TASK DIRECTIONS → Search the data below for "speedUp"; list each line that holds it.

PROVIDED DATA →
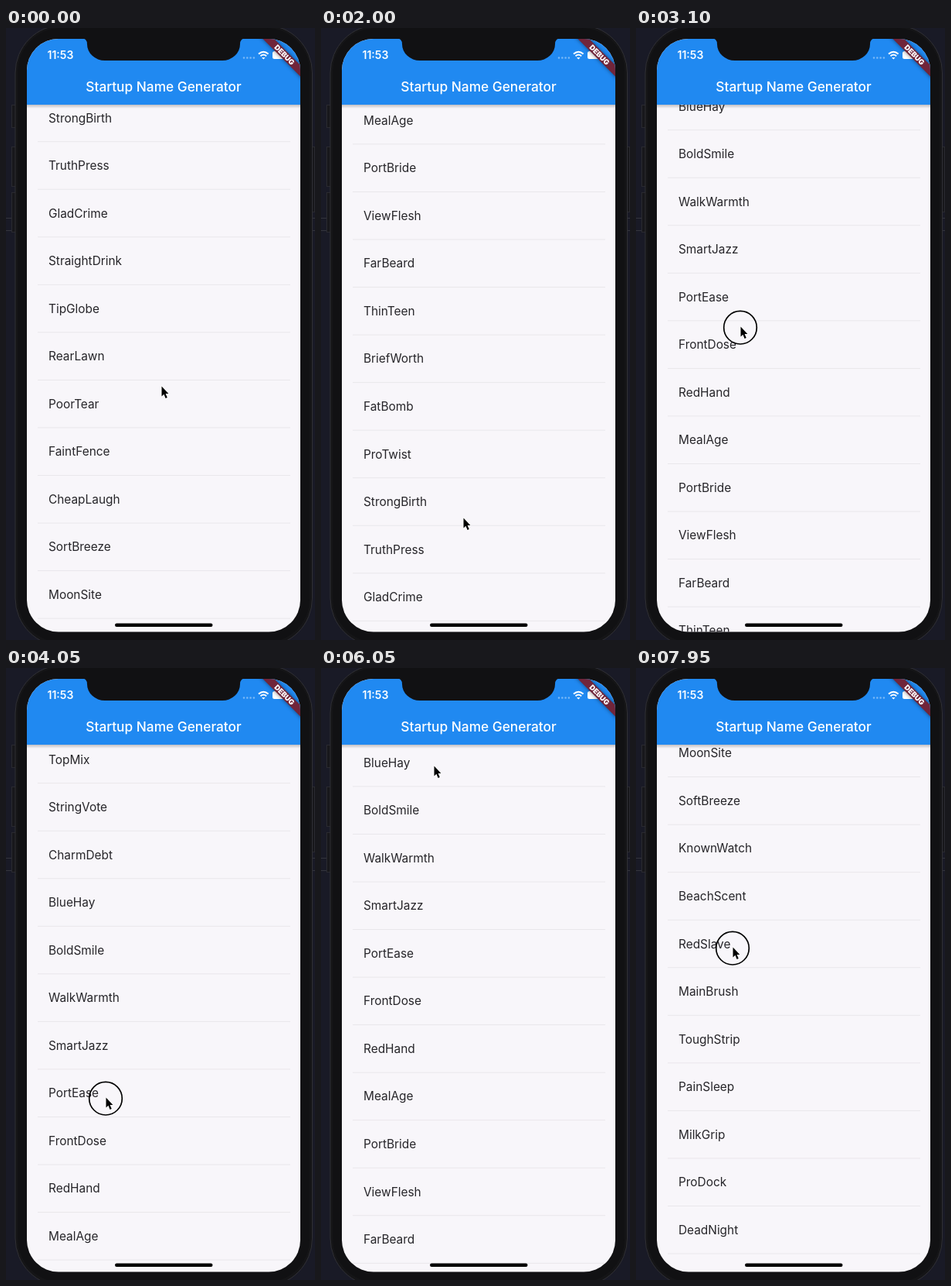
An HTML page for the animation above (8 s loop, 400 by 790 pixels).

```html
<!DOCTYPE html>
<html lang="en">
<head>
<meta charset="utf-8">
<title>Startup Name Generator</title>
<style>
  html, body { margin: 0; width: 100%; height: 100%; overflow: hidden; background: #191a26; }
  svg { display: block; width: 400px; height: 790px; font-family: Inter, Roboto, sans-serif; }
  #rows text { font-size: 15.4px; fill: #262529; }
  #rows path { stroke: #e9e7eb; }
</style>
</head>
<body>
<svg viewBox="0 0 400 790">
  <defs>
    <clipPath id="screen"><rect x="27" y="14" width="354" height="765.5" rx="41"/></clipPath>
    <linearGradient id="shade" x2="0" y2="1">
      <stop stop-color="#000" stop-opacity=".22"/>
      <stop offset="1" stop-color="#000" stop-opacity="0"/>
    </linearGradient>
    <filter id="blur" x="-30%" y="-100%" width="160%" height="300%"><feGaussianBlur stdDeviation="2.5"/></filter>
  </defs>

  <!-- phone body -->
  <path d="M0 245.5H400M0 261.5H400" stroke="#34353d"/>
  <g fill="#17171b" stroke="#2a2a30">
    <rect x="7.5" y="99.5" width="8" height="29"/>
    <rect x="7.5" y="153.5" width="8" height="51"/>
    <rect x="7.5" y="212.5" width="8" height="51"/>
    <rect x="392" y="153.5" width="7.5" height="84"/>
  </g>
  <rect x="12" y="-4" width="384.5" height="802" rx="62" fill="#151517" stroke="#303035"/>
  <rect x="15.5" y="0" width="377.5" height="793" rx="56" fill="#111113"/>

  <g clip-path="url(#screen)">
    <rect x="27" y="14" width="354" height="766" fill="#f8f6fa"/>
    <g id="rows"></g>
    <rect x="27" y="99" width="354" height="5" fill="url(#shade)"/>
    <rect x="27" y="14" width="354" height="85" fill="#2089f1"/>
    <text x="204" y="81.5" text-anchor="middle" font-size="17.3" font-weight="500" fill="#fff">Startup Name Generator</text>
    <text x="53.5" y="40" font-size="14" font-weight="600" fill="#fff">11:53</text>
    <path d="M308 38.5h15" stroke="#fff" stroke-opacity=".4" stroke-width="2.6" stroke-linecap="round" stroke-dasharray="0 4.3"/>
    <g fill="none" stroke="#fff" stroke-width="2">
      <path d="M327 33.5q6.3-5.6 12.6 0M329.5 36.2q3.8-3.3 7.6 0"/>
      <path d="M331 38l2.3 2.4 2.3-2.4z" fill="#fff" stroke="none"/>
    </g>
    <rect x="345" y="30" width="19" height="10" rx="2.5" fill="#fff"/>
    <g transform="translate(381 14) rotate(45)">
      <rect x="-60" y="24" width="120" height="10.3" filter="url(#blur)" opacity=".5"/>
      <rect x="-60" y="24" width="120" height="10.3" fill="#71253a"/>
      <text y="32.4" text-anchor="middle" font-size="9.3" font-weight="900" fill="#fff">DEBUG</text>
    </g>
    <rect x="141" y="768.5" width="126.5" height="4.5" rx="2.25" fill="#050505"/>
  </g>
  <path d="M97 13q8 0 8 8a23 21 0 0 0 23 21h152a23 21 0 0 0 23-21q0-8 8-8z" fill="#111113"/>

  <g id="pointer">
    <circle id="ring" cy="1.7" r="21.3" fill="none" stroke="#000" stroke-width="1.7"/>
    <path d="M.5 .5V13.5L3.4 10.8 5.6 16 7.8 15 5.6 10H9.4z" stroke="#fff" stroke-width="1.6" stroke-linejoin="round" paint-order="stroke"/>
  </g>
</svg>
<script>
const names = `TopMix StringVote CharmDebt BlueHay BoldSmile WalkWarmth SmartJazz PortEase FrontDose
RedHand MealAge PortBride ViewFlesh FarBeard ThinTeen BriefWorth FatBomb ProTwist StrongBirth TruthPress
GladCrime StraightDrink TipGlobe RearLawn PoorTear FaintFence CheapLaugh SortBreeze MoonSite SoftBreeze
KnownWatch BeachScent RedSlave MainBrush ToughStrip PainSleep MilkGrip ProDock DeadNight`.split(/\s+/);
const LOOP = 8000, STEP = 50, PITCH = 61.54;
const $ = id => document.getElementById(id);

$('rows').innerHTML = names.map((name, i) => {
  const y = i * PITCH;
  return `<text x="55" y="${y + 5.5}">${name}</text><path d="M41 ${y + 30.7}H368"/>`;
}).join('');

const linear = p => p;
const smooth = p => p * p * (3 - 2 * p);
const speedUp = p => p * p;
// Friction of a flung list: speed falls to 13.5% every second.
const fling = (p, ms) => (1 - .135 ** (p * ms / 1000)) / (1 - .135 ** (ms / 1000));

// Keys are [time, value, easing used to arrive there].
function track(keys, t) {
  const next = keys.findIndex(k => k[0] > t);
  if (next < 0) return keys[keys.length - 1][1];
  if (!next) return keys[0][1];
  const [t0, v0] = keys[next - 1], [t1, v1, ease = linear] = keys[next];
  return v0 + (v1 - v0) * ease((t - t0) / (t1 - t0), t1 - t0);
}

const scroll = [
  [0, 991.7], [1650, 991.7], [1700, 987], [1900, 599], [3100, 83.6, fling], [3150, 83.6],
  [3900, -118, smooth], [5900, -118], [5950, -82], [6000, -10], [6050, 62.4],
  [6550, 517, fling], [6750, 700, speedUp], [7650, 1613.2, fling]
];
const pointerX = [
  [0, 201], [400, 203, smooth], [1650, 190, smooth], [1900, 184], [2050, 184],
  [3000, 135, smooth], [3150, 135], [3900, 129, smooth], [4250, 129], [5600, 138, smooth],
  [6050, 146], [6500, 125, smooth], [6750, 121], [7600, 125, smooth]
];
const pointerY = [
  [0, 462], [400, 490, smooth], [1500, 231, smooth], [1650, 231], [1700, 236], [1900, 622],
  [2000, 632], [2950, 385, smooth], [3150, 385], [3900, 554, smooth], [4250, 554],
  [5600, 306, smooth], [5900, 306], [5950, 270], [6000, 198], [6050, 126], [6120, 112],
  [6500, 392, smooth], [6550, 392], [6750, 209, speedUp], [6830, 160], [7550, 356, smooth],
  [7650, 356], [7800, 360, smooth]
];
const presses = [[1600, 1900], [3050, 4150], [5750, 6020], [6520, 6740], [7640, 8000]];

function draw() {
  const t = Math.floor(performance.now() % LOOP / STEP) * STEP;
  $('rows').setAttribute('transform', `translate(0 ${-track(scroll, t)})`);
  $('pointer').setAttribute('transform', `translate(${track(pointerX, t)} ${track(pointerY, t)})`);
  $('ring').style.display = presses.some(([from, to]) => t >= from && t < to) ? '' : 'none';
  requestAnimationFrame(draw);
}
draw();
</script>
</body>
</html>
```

FINAL ANSWER →
const speedUp = p => p * p;
  [6550, 517, fling], [6750, 700, speedUp], [7650, 1613.2, fling]
  [6500, 392, smooth], [6550, 392], [6750, 209, speedUp], [6830, 160], [7550, 356, smooth],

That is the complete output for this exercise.